On 4 June 2010, Sino was placed into judicial management. On 20 January 2011 and 30 March 2012, the Sino judicial managers passed written shareholder resolutions to change the legal representative and directors of Fujian Thumb. The then PRC management of Fujian Thumb refused to recognise the changes.

On 27 April 2012, Fujian Thumb filed a lawsuit in the PRC to demand that Sino pay RMB 45 million for the increase in capital. In response, the Sino judicial managers filed a PRC lawsuit against Fujian Thumb on 16 May 2012 to confirm the validity of the resolution for the removal and appointment of directors and a legal representative of Fujian Thumb.

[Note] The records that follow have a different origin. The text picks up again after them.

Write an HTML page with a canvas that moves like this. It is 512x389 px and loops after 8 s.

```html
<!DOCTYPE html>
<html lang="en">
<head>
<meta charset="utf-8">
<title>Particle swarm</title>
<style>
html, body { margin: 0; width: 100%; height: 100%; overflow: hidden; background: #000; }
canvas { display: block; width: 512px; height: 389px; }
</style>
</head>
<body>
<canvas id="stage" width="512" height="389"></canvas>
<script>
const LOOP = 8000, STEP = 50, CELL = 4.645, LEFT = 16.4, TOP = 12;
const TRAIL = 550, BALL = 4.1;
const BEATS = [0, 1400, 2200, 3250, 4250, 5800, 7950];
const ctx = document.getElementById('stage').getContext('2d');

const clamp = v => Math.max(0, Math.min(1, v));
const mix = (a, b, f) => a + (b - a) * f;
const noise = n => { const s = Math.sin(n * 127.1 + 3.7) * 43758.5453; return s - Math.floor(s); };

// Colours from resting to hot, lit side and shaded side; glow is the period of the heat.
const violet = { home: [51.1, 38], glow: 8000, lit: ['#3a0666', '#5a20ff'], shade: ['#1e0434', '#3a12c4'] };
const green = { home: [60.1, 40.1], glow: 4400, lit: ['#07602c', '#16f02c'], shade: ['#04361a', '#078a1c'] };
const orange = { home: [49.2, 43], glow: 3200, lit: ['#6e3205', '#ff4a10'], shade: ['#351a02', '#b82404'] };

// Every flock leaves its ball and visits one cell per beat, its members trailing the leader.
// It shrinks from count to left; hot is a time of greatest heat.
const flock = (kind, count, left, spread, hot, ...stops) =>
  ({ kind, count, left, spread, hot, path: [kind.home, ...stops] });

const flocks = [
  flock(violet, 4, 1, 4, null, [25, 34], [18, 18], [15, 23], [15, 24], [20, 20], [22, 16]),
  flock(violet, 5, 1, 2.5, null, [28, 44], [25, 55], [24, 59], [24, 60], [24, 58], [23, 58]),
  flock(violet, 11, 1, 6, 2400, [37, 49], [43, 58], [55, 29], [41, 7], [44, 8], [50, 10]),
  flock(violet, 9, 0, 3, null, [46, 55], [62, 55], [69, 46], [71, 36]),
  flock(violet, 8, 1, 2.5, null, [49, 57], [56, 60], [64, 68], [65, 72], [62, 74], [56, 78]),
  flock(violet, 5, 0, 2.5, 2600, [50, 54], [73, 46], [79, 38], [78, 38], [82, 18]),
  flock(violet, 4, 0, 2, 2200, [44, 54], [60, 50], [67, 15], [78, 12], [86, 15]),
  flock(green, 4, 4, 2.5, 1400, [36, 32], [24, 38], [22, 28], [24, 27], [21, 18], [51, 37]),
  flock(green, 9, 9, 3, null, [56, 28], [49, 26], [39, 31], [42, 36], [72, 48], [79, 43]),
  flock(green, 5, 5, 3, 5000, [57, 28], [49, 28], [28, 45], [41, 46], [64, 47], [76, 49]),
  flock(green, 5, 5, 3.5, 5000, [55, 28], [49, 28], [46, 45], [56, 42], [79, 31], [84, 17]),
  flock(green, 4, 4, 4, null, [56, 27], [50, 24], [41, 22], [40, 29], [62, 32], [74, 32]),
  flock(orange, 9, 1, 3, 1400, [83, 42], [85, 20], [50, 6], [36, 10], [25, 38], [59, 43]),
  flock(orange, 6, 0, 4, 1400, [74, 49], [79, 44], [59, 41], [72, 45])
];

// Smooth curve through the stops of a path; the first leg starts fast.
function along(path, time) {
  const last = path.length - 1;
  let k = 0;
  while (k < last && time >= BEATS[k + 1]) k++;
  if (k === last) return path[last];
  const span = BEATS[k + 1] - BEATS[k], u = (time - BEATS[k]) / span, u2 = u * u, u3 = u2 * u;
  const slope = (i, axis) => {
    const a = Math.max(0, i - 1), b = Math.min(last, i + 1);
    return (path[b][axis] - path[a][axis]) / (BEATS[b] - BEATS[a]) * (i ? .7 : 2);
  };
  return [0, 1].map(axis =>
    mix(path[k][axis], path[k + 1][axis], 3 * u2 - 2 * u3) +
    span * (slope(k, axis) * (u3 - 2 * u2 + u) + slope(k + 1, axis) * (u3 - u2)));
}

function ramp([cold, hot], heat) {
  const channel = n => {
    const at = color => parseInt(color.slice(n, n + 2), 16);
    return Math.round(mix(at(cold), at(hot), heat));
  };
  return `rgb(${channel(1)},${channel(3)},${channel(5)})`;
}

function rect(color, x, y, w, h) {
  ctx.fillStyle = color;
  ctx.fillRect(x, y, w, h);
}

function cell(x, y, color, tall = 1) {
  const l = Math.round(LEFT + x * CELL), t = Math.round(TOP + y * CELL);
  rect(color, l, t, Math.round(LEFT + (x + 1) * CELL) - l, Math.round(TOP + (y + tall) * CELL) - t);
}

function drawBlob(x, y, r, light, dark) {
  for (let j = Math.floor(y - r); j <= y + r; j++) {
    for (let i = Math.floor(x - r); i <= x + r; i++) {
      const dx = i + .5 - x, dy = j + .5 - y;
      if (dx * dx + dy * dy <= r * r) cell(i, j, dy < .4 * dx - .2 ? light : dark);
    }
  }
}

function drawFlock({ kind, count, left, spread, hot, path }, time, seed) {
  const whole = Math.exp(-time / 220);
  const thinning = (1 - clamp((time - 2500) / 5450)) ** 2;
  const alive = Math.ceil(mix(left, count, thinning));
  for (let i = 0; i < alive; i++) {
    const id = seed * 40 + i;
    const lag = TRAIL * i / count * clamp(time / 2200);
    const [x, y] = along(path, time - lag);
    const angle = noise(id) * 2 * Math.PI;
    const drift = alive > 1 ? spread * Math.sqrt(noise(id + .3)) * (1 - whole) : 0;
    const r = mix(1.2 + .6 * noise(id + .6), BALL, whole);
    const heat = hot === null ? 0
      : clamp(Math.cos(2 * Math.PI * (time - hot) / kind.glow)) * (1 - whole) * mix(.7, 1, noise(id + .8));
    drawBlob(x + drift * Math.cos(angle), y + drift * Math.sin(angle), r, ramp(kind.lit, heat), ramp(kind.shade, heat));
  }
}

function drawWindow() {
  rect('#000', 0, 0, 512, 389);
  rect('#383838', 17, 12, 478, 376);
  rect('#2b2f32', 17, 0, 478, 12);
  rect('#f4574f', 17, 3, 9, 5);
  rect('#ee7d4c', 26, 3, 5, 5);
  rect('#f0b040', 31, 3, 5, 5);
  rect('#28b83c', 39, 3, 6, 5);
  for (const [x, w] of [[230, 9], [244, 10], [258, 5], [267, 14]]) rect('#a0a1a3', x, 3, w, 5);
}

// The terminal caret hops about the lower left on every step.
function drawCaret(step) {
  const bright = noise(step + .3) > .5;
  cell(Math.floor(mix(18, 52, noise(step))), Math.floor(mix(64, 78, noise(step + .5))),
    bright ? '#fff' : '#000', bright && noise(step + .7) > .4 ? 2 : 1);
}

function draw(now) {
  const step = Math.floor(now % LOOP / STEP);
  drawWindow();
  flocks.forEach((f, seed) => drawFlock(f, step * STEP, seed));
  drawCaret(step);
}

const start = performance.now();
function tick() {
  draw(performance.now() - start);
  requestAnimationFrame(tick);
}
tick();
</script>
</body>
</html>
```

On 18 December 2012, the legal representative of Fujian Thumb was surreptitiously changed to another party by the then management of Fujian Thumb, without the authorisation of the Sino judicial managers. Sino challenged this action by filing a further PRC lawsuit requesting the cancellation of the said change.

In its judgement, the SPC recognised that the filing of the 27 April 2012 lawsuit was not the true intention of Fujian Thumb, since the Sino judicial managers had at the time of filing already passed a resolution for the change of the Fujian Thumb legal representative. The SPC expressly recognised that a properly passed shareholder resolution of a PRC company is sufficient to change the legal representative of that company, and proceeded to dismiss the 27 April 2012 lawsuit.

What can foreign shareholders expect?

Under the PRC legal system, the PRC’s written laws are the only sources of law that can be directly applied by courts in rendering decisions. Precedent case authorities, such as the Fujian Thumb case, are normally for general reference only and are not binding on other PRC courts in similar cases. That said, the pronouncement by the SPC is nevertheless of great significance, as it signals that the PRC courts are moving away from a strict interpretation of the PRC’s written laws, and are prepared to take a more pragmatic and commercialminded approach. If so, this can only augur well for doing business in the PRC, as well as restructuring and reorganising PRC business operations, and make the PRC more conducive for multi-national corporations. It nevertheless remains to be seen whether the provincial and local courts in the PRC will adopt a similar approach to the SPC’s.